The 2019-20 budget has also committed $29.4 million, over four years, to enhance Australia’s agricultural exports which includes funding to increase market access, improved access to plant genetics for the horticulture sector and more than $11 million to minimise the impact of non-tariff trade barriers.
‘‘While the budget does include some measures to help recruit seasonal labour, no news regarding an agricultural visa is disappointing.
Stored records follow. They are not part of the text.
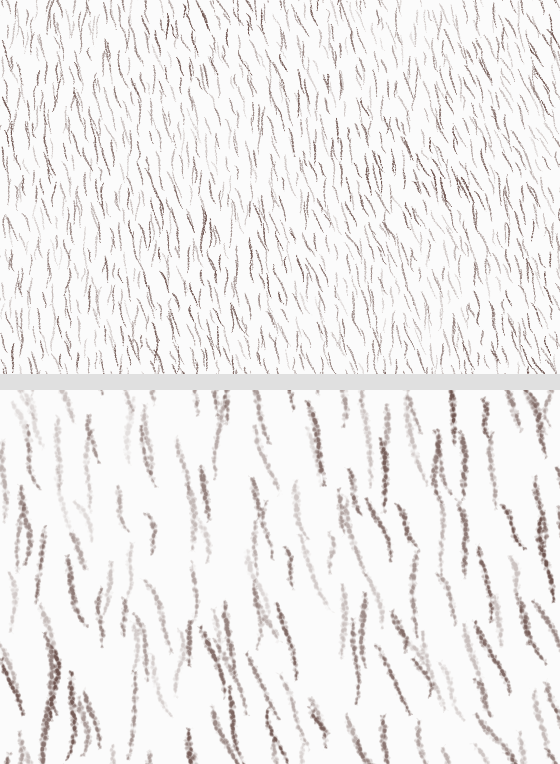
Top: the whole. Bottom: its middle third, enlarged.
Reproduce this texture procedurally as a WebGL 2 fragment shader.

```glsl
#version 300 es
precision highp float;
// Short, wavy, leaning pencil hairs scattered over white paper.

uniform vec2 u_resolution;
out vec4 fragColor;

const vec3 PAPER = vec3(0.985, 0.985, 0.984);
const vec3 PENCIL = vec3(0.44, 0.34, 0.32);
const vec2 CELL = vec2(0.026, 0.050);
const float GRAIN_SIZE = 0.0042;

vec2 hash2(vec2 p) {
    vec3 q = fract(p.xyx * vec3(0.1031, 0.1030, 0.0973));
    q += dot(q, q.yzx + 33.33);
    return fract((q.xx + q.yz) * q.zy);
}

// Distance to the nearest scattered point, in cell units.
float cellular(vec2 p) {
    vec2 base = floor(p);
    float nearest = 2.0;
    for (int y = -1; y <= 1; y++) {
        for (int x = -1; x <= 1; x++) {
            vec2 id = base + vec2(x, y);
            nearest = min(nearest, distance(p, id + hash2(id + 70.0)));
        }
    }
    return nearest;
}

// Slow layered sines, roughly -1 to 1.
float drift(vec2 p, float phase) {
    return 0.5 * sin(p.x * 7.0 + 3.0 * sin(p.y * 4.0 + phase))
         + 0.5 * sin(p.y * 9.0 - p.x * 5.0 + phase * 2.0);
}

// Signed distance to a bent hair with a blunt top and a thin lower end.
float hairDistance(vec2 q, float lean, float halfLength, float halfWidth, vec2 bend) {
    vec2 axis = vec2(-sin(lean), cos(lean));
    float along = dot(q, axis);
    float across = dot(q, vec2(axis.y, -axis.x));
    float t = clamp(along / halfLength, -1.0, 1.0);
    float spine = bend.x * (0.6 - t * t) + bend.y * sin(3.1416 * t);
    float width = halfWidth * (0.78 + 0.22 * t) * mix(0.4, 1.0, smoothstep(1.0, 0.55, abs(t)));
    return max(abs(across - spine) - width, abs(along) - halfLength);
}

// Pencil coverage of one hair, chosen by its cell id.
float hair(vec2 p, vec2 id, vec2 center, float rough, float soft) {
    vec2 shape = hash2(id + 17.0);
    vec2 tone = hash2(id + 41.0);
    vec2 bend = (hash2(id + 93.0) - 0.5) * vec2(0.010, 0.005);
    float lean = 0.10 + 0.14 * center.x + 0.10 * drift(center, 1.3) + (shape.x - 0.5) * 0.56;
    float halfLength = mix(0.017, 0.040, shape.y);
    float halfWidth = mix(0.0017, 0.0029, tone.x);
    float d = hairDistance(p - center, lean, halfLength, halfWidth, bend) + rough;
    float pressure = mix(0.24, 1.0, tone.y) * (0.92 + 0.26 * drift(center, 4.1));
    return clamp(pressure, 0.12, 1.0) * smoothstep(soft, -soft, d);
}

void main() {
    vec2 p = gl_FragCoord.xy / u_resolution.y;
    float soft = max(0.0018, 0.6 / u_resolution.y);

    // Paper tooth breaks up the edges and the fill.
    float grain = cellular(p / GRAIN_SIZE);
    float wobble = 0.0004 * sin(p.y * 520.0 + 4.0 * sin(p.x * 310.0));
    float rough = (grain - 0.45) * 0.0026 + wobble;
    float tooth = mix(1.0, 0.55, smoothstep(0.3, 0.85, grain));

    // Staggered columns of jittered hairs.
    float bare = 1.0;
    float column = floor(p.x / CELL.x);
    for (int x = -2; x <= 2; x++) {
        float col = column + float(x);
        float stagger = fract(col * 0.618);
        float row = floor(p.y / CELL.y + stagger);
        for (int y = -1; y <= 1; y++) {
            vec2 id = vec2(col, row + float(y));
            vec2 center = (id + hash2(id + 5.0) - vec2(0.0, stagger)) * CELL;
            bare *= 1.0 - tooth * hair(p, id, center, rough, soft);
        }
    }

    fragColor = vec4(mix(PENCIL, PAPER, bare), 1.0);
}
```
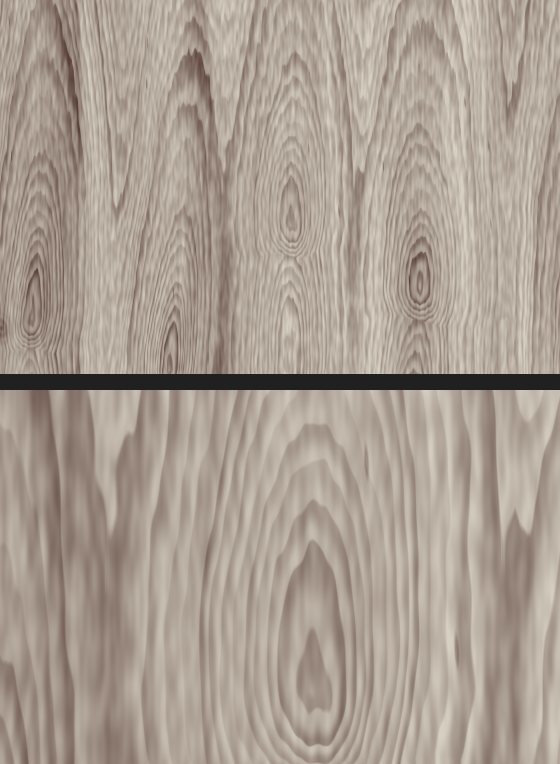
Top: the whole. Bottom: its middle third, enlarged.
A Shadertoy shader for this texture:

```glsl
// Pale ash veneer: tall cathedral arches with oval eyes between straight grain.
// Each figure is an oblique cut through a ring cone; the cones are blended
// into one ring field, which is sliced into growth lines and shaded by noise.

vec2 hash2(vec2 p) {
    vec3 q = fract(p.xyx * vec3(0.1031, 0.1030, 0.0973));
    q += dot(q, q.yzx + 33.33);
    return fract((q.xx + q.yz) * q.zy);
}

float gradientAt(vec2 cell, vec2 offset) {
    float angle = 6.2832 * hash2(cell).x;
    return dot(vec2(cos(angle), sin(angle)), offset);
}

// Gradient noise, roughly -0.7 to 0.7
float noise(vec2 p) {
    vec2 i = floor(p), f = fract(p);
    vec2 s = f * f * f * (f * (f * 6.0 - 15.0) + 10.0);
    vec2 e = vec2(1.0, 0.0);
    float low = mix(gradientAt(i, f), gradientAt(i + e.xy, f - e.xy), s.x);
    float high = mix(gradientAt(i + e.yx, f - e.yx), gradientAt(i + e.xx, f - e.xx), s.x);
    return mix(low, high, s.y);
}

// Depth of the cut below the cone axis, q being the height above the eye
float cutDepth(float q) {
    float upper = q > 0.0 ? 0.27 * q / (1.0 + 0.5 * q) : -0.6 * q;
    float lower = 0.2 * (q + 0.36);
    return min(upper, lower);
}

void mainImage(out vec4 fragColor, in vec2 fragCoord) {
    vec2 p = fragCoord / iResolution.y;

    // Figures: eye position, lean of the axis, relative width
    vec4 figures[5] = vec4[5](
        vec4(0.10, 0.16, 0.035, 0.80),
        vec4(0.45, 0.02, 0.070, 0.75),
        vec4(0.775, 0.414, 0.02, 1.0),
        vec4(1.12, 0.23, 0.035, 1.0),
        vec4(1.56, 0.02, -0.01, 0.9));

    // Wavering of the grain
    vec2 g = p;
    g.x += 0.025 * noise(p * vec2(3.0, 2.0) + 4.3) + 0.005 * noise(p * vec2(22.0, 7.0));
    g.y += 0.05 * noise(p * vec2(9.0, 3.5) + 8.1);

    // Blend the cones, collecting the dark hearts and dark side bands
    float blend = 0.0, heart = 0.0, band = 0.0;
    for (int i = 0; i < 5; i++) {
        vec4 fig = figures[i];
        float q = g.y - fig.y;
        float dx = g.x - fig.x - fig.z * q;
        blend += exp(-30.0 * length(vec2(dx / fig.w, cutDepth(q))));
        vec2 h = vec2(dx / 0.042, (q - 0.05) / 0.13);
        heart += exp(-dot(h, h));
        if (i < 2) {
            float edge = g.x - fig.x - 0.108;
            band += smoothstep(-0.1, -0.01, edge) * (1.0 - smoothstep(0.0, 0.014, edge))
                  * mix(0.35, 1.0, smoothstep(0.0, 0.7, p.y));
        }
    }
    float field = -log(blend) / 30.0;

    // Growth lines: slow darkening, quick return, uneven spacing and strength
    float rings = field * 85.0 + 1.8 * noise(vec2(field * 28.0, 7.3))
                + 0.35 * noise(p * vec2(85.0, 14.0));
    float width = fwidth(rings);
    float phase = fract(rings);
    float line = smoothstep(0.1, 0.75, phase)
               * (1.0 - smoothstep(0.92 - min(width, 0.5), 1.0, phase));
    line = mix(line, 0.35, smoothstep(0.4, 1.0, width));
    line *= 0.45 + 0.9 * hash2(vec2(floor(rings), 3.0)).x;
    line *= 0.9 + 0.8 * noise(p * vec2(7.0, 1.6) + 2.7);

    // Tone from 0 dark to 1 pale
    float tone = 0.87 - 0.36 * line;
    tone += 0.26 * noise(g * vec2(9.0, 0.7) + 5.4);
    tone += 0.24 * noise(vec2(field * 24.0, p.y * 0.8 + 1.4));
    tone += 0.20 * noise(g * vec2(75.0, 1.6) + 9.2);
    tone += 0.26 * noise(p * vec2(150.0, 26.0));
    tone -= 0.14 * smoothstep(0.65, 0.0, p.x) + 0.06 * smoothstep(1.2, 1.5, p.x);
    tone -= heart * (0.20 + 0.25 * line);
    tone -= band * (0.27 + 0.2 * line + 0.25 * noise(g * vec2(60.0, 5.0)));

    // Scattered short flecks
    vec2 grid = p * vec2(14.0, 6.0);
    vec2 cell = floor(grid);
    vec2 fleck = (fract(grid) - 0.3 - 0.4 * hash2(cell)) / vec2(0.04, 0.13);
    fleck.x += 0.4 * fleck.y;
    tone -= 0.4 * (1.0 - smoothstep(0.3, 1.0, length(fleck)))
          * step(0.88, hash2(cell + 31.0).x);

    // Small knot near the lower left corner
    float knot = length((g - vec2(0.02, 0.13)) / vec2(0.022, 0.03));
    tone -= exp(-knot * knot) * (0.42 + 0.14 * cos(knot * 9.0));

    vec3 umber = vec3(0.44, 0.355, 0.32);
    vec3 cream = vec3(0.81, 0.78, 0.73);
    fragColor = vec4(mix(umber, cream, clamp(tone, -0.25, 1.08)), 1.0);
}
```
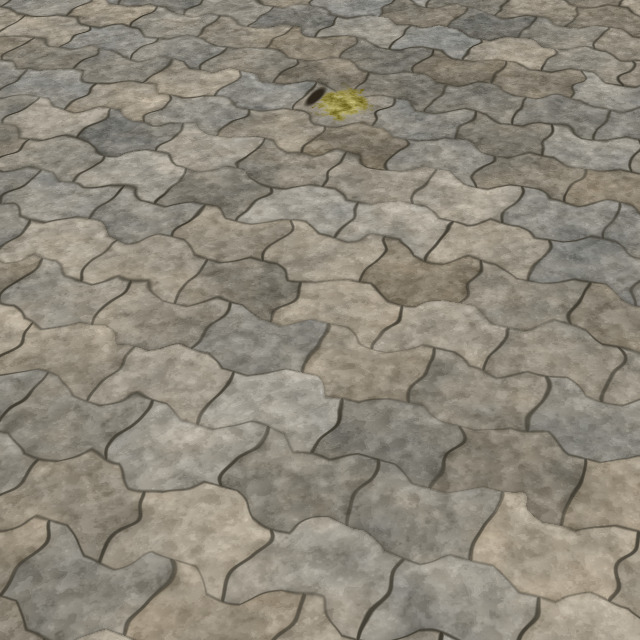
Give the GLSL for this texture, as a Shadertoy shader.

```glsl
const float TAU = 6.2831853;

// Ground plane as seen by the tilted camera
const float HORIZON = 0.906;         // height of the horizon above the top edge
const float VANISH_X = 1.454;        // where the cross joints converge
const float STONES_ACROSS = 7.6;
const float ROWS_DEEP = 23.7;
const float ROW_TILT = 3.86;
const vec2 GRID_SHIFT = vec2(0.04, 0.3);

// Paver shape, joint widths in canvas units at unit depth
const float WAVE_HEIGHT = 0.13;
const float EDGE_WOBBLE = 0.17;
const float CROSS_JOINT = 0.0016;
const float ROW_JOINT = 0.0008;
const float SOFTNESS = 0.0028;

// Tone and colour
const float BASE_TONE = 0.542;
const float STONE_VARIATION = 0.13;
const float BLOTCH = 0.18;
const float GRAIN = 0.25;
const vec3 WARM_TINT = vec3(0.027, 0.0, -0.052);
const vec3 STONE_TINT = vec3(0.035, 0.003, -0.035);
const vec3 JOINT_COLOR = vec3(0.235, 0.22, 0.18);
const vec3 HOLE_COLOR = vec3(0.17, 0.145, 0.11);
const vec3 MOSS_COLOR = vec3(0.63, 0.59, 0.29);
const vec2 MOSS_CENTER = vec2(0.536, 0.837);
const vec2 MOSS_RADIUS = vec2(0.040, 0.026);
const vec2 HOLE_CENTER = vec2(0.493, 0.849);

float hash(vec2 p) {
    vec3 q = fract(p.xyx * vec3(0.1031, 0.1030, 0.0973));
    q += dot(q, q.yzx + 33.33);
    return fract((q.x + q.y) * q.z);
}

float noise(vec2 p) {
    vec2 i = floor(p), f = fract(p);
    f = f * f * (3.0 - 2.0 * f);
    return mix(mix(hash(i), hash(i + vec2(1, 0)), f.x),
               mix(hash(i + vec2(0, 1)), hash(i + vec2(1, 1)), f.x), f.y);
}

// Zero-centred fractal noise
float fbm(vec2 p) {
    float sum = 0.0, weight = 0.5;
    for (int i = 0; i < 4; i++) {
        sum += weight * (noise(p) - 0.5);
        p = mat2(1.6, 1.2, -1.2, 1.6) * p + 7.3;
        weight *= 0.62;
    }
    return sum;
}

// Canvas position to (stone, row) coordinates
vec2 toGround(vec2 uv, float depth) {
    return vec2(STONES_ACROSS * (uv.x - VANISH_X),
                ROWS_DEEP + ROW_TILT * (uv.x - 0.5)) / depth + GRID_SHIFT;
}

float jointMask(float dist, float halfWidth) {
    return 1.0 - smoothstep(halfWidth - SOFTNESS * 0.5, halfWidth + SOFTNESS, dist);
}

void mainImage(out vec4 fragColor, in vec2 fragCoord) {
    vec2 uv = fragCoord / iResolution.xy;
    float depth = 1.0 - uv.y + HORIZON;
    vec2 ground = toGround(uv, depth);

    // Wavy rows, every second one shifted by half a stone
    vec2 wobble = vec2(noise(ground * 3.5), noise(ground * 3.5 + 41.7)) - 0.5;
    vec2 p = ground + EDGE_WOBBLE * wobble * vec2(0.6, 1.0);
    p.y -= WAVE_HEIGHT * clamp(1.6 * cos(TAU * p.x), -1.0, 1.0);
    float row = floor(p.y);
    p.x += 0.5 * mod(row, 2.0) + 0.03 * sin(TAU * p.y);
    vec2 stone = floor(p);
    vec2 cell = fract(p);

    // Distances to the joints, back in canvas units
    vec2 edge = min(cell, 1.0 - cell);
    edge *= vec2(depth / STONES_ACROSS, depth * depth / ROWS_DEEP);
    float wear = noise(ground * vec2(2.3, 2.0) + 11.0);
    float crossJoint = jointMask(edge.x, CROSS_JOINT * depth) * mix(0.45, 1.0, wear);
    float rowJoint = jointMask(edge.y, ROW_JOINT * depth) * mix(0.15, 0.85, wear);

    // Stone tone: per-stone shade, stains, grain and pale worn rims
    float grain = fbm(ground * vec2(10.0, 7.0));
    float veins = 0.5 - abs(2.0 * noise(ground * vec2(13.0, 9.0) + 5.0 * grain) - 1.0);
    float stains = fbm(ground * vec2(1.6, 1.3) + 19.0);
    float tone = BASE_TONE + STONE_VARIATION * (hash(stone) - 0.5);
    tone += BLOTCH * stains + GRAIN * grain + 0.055 * veins;
    tone += 0.05 * smoothstep(0.72, 0.92, cell.y) * (1.3 - wear);
    tone -= 0.025 * smoothstep(0.55, 1.0, uv.y);
    tone -= 0.035 * (1.0 - smoothstep(0.0, 0.012 * depth, min(edge.x, edge.y * 1.5)));

    float warmth = hash(stone + 71.3) - 0.5 + stains - 0.25 * smoothstep(0.5, 1.0, uv.y);
    vec3 color = tone + WARM_TINT + STONE_TINT * warmth;
    color = mix(color, JOINT_COLOR, max(crossJoint, rowJoint));

    // Moss tuft beside an open hole in the joint
    vec2 mossPos = (uv - MOSS_CENTER) / MOSS_RADIUS;
    float moss = 1.0 - smoothstep(0.65, 1.1, length(mossPos) + 1.2 * grain);
    color = mix(color, MOSS_COLOR + 0.6 * grain, moss * 0.85);
    vec2 holePos = mat2(0.76, -0.65, 0.65, 0.76) * (uv - HOLE_CENTER);
    float hole = 1.0 - smoothstep(0.6, 1.2, length(holePos / vec2(0.022, 0.008)));
    color = mix(color, HOLE_COLOR, hole);

    fragColor = vec4(clamp(color, 0.0, 1.0), 1.0);
}
```
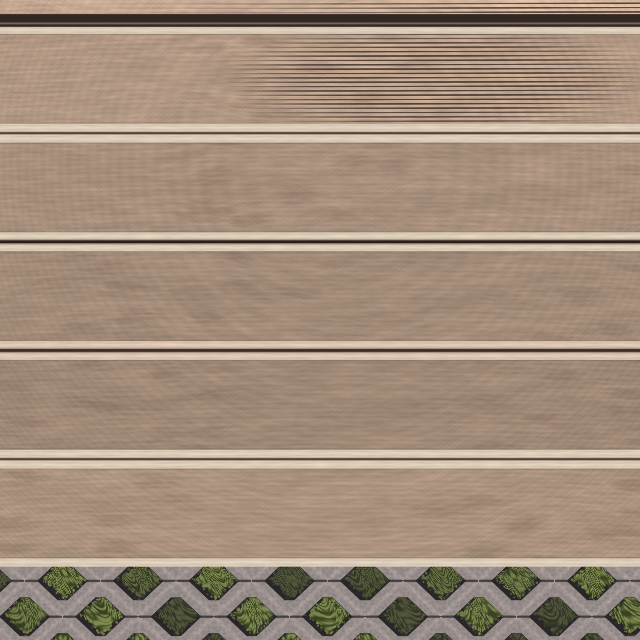
This texture is drawn by a WebGL 2 fragment shader. Its source:

```glsl
#version 300 es
precision highp float;
uniform vec2 u_resolution;
out vec4 fragColor;

// Layout, in canvas units
const float PITCH = 0.1698;
const float FIRST_JOINT = 0.2826;
const float PAVING_TOP = 0.1146;
const float STRIP_HALF = 0.0148;
const float RULE_PITCH = 0.0068;
const vec2 GAP = vec2(0.958, 0.978);
const vec2 CELL = vec2(0.1182, 0.112);
const vec2 CELL_ORIGIN = vec2(0.0977, 0.0924);
const float CELL_SIZE = 0.67;

// Per board and per joint, from the bottom up
const float BOARD_TONE[6] = float[6](1.02, 0.95, 0.97, 1.0, 1.06, 1.18);
const float JOINT_HALF[6] = float[6](0.0, 0.0014, 0.0022, 0.0023, 0.0014, 0.0);
const float JOINT_DARK[6] = float[6](0.0, 0.75, 0.9, 1.0, 0.75, 0.0);

// Colours
const vec3 WOOD = vec3(0.66, 0.565, 0.49);
const vec3 WOOD_DARK = vec3(0.47, 0.375, 0.32);
const vec3 STRIP = vec3(0.87, 0.81, 0.73);
const vec3 SEAM = vec3(0.17, 0.12, 0.10);
const vec3 CONCRETE = vec3(0.60, 0.56, 0.55);
const vec3 SOIL = vec3(0.16, 0.15, 0.16);
const vec3 GRASS_DARK = vec3(0.22, 0.26, 0.13);
const vec3 GRASS_LIGHT = vec3(0.50, 0.54, 0.31);

const float TAU = 6.2831853;

vec2 hash2(vec2 p) {
  vec3 q = fract(p.xyx * vec3(0.1031, 0.1030, 0.0973));
  q += dot(q, q.yzx + 33.33);
  return fract((q.xx + q.yz) * q.zy);
}

// Distance to the nearest scattered point
float cellular(vec2 p) {
  vec2 id = floor(p), f = fract(p);
  float nearest = 8.0;
  for (int y = -1; y <= 1; y++)
    for (int x = -1; x <= 1; x++) {
      vec2 o = vec2(x, y);
      vec2 r = o + hash2(id + o) - f;
      nearest = min(nearest, dot(r, r));
    }
  return sqrt(nearest);
}

// Soft band: 1 where |d| < halfWidth
float band(float d, float halfWidth, float aa) {
  return 1.0 - smoothstep(halfWidth - aa, halfWidth + aa, abs(d));
}

vec3 board(vec2 p, float row) {
  vec2 q = p + vec2(row * 3.7, row * 1.3);
  float bend = 0.005 * sin(q.x * 9.0 + row) + 0.003 * sin(q.x * 23.0 + q.y * 40.0);
  vec2 g = vec2(q.x, q.y + bend);

  // Streaks, broad tone and sparse knots
  float grain = 0.6 * cellular(g * vec2(13.0, 95.0)) + 0.4 * cellular(g * vec2(48.0, 240.0)) - 0.5;
  float broad = sin(g.y * 75.0 + 2.0 * sin(q.x * 5.0)) * sin(q.x * 7.0 + row * 2.0);
  float blotch = smoothstep(0.34, 0.02, cellular(g * vec2(7.0, 22.0)) + 0.25 * grain);
  vec3 c = WOOD * BOARD_TONE[int(row) + 1];
  c *= 1.0 + 0.16 * grain + 0.025 * broad;
  c = mix(c, WOOD_DARK, 0.26 * blotch * (0.5 + 0.5 * sin(q.x * 8.0 + row)));

  // Fine weave with curved interference
  vec2 r = p - vec2(0.53, 0.74);
  float weave = sin(p.y * 880.0 + 26.0 * r.x * r.x) * (0.6 + 0.4 * sin(p.x * 760.0 + 60.0 * r.y * r.x));
  c *= 1.0 + 0.035 * weave + 0.014 * sin(520.0 * dot(r, r));

  // Ruled lines on the upper boards
  vec2 e = (p - vec2(0.68, 0.875)) / vec2(0.36, 0.105);
  float area = row > 3.5 ? smoothstep(0.1, 0.9, p.x) : step(2.5, row) * smoothstep(1.0, 0.1, dot(e, e));
  float rule = smoothstep(0.0, 0.95, sin(TAU * p.y / RULE_PITCH + 0.6 * sin(p.x * 4.0)));
  return mix(c * (1.0 + 0.12 * area * (1.0 - rule)), SEAM, 0.72 * area * rule);
}

vec3 boards(vec2 p, float aa) {
  float t = (p.y - FIRST_JOINT) / PITCH;
  vec3 c = board(p, clamp(floor(t), -1.0, 4.0));

  // Pale strips on both sides of each joint
  float j = clamp(floor(t + 0.5), -1.0, 4.0);
  int k = int(j) + 1;
  float d = p.y - FIRST_JOINT - j * PITCH;
  float wear = cellular(p * vec2(30.0, 300.0));
  c *= 1.0 - 0.14 * band(abs(d) - STRIP_HALF, 0.0016, aa);
  vec3 strip = STRIP * (0.96 + 0.07 * wear + 0.03 * sin(abs(d) * 900.0));
  strip.gb *= 1.0 - 0.035 * band(j - 1.0, 0.5, 0.1);
  c = mix(c, strip, band(d, STRIP_HALF, aa));
  c = mix(c, WOOD_DARK, 0.5 * band(d, JOINT_HALF[k] * 1.9, aa));
  c = mix(c, SEAM, JOINT_DARK[k] * band(d, JOINT_HALF[k], aa));

  // Wide gap near the top, with a grey thread
  c = mix(c, SEAM, 0.95 * band(p.y - 0.5 * (GAP.x + GAP.y), 0.5 * (GAP.y - GAP.x), aa));
  return mix(c, CONCRETE, 0.6 * band(p.y - mix(GAP.x, GAP.y, 0.27), 0.0015, aa));
}

vec3 paving(vec2 p, float aa) {
  // Two staggered grids of diamond openings
  float m = 9.0;
  vec2 local = vec2(0.0), id = vec2(0.0);
  for (int i = 0; i < 2; i++) {
    vec2 q = (p - CELL_ORIGIN) / CELL + 0.5 * float(i);
    vec2 f = q - floor(q + 0.5);
    float diamond = 2.0 * (abs(f.x) + abs(f.y));
    if (diamond < m) { m = diamond; local = f; id = floor(q + 0.5) + 0.5 * float(i); }
  }
  float soft = 2.0 * aa / CELL.y;
  float rough = cellular(p * 170.0);
  vec3 c = CONCRETE * (0.9 + 0.16 * rough);
  c *= 1.0 + 0.1 * smoothstep(0.85, 1.0, m);
  c = mix(c, SOIL, 0.75 * band(local.y * CELL.y, 0.0018, aa));

  // Shadowed opening filled with tufts
  float edge = max(m, abs(local.y) * 2.0 + 0.13);
  c = mix(c, SOIL, 1.0 - smoothstep(CELL_SIZE - soft, CELL_SIZE + soft, edge));
  vec2 s = local - vec2(0.025, 0.035);
  float tuft = 2.0 * (abs(s.x) + abs(s.y)) + 0.28 * (rough - 0.5);
  float lean = 0.5 * sin(p.x * 90.0 + p.y * 50.0);
  float blade = cellular(vec2(p.x + lean * p.y, p.y) * vec2(210.0, 95.0));
  vec3 grass = mix(GRASS_LIGHT, GRASS_DARK, smoothstep(0.15, 0.75, blade));
  grass = mix(grass, SOIL, 0.55 * smoothstep(0.55, 1.0, hash2(id * 2.0 + 20.0).x));
  float fill = 1.0 - smoothstep(0.50, 0.62, tuft);
  return mix(c, grass, fill * (1.0 - smoothstep(CELL_SIZE - soft, CELL_SIZE, edge)));
}

void main() {
  vec2 p = gl_FragCoord.xy / u_resolution;
  float aa = 0.75 / u_resolution.y;
  float above = smoothstep(PAVING_TOP - aa, PAVING_TOP + aa, p.y);
  fragColor = vec4(mix(paving(p, aa), boards(p, aa), above), 1.0);
}
```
It’s a practical solution to improving access to labour, particularly in the horticulture sector.’’
The VFF welcomed the budget, calling on the Victorian Government to ensure its next budget focused on the importance of agriculture, but was disappointed not to see an agriculture visa included.
‘‘This is something the agricultural sector has been pursuing for some years, yet the government has failed to recognise the importance and critical need for this,’’ president David Jochinke said.
It was a view shared by National Farmers’ Federation president Fiona Simson.
‘‘Farmers are leaving produce on the vine to rot because they just can’t source the workers they need. It’s time the government stopped pontificating on this one and delivered the known solution in the form of an ag visa,’’ Ms Simson said.
‘‘Our labour woes are just one example of where we need a more strategic approach by government to complement our vision to reach $100 billion by 2030.’’
Other measures, including $160 million for the fifth and sixth round of the Mobile Black Spot Program and $60million to improve the NBN Sky Muster, were welcomed by Ms Simson.
Under the budget, instant asset write-off — which allows businesses to write off assets (such as tools or equipment) against their taxable income — has been extended and expanded.
It will now cover individual purchases under $30000, up from $25000, and can be used by businesses with annual turnover of under $50 million, up from a $10 million limit previously.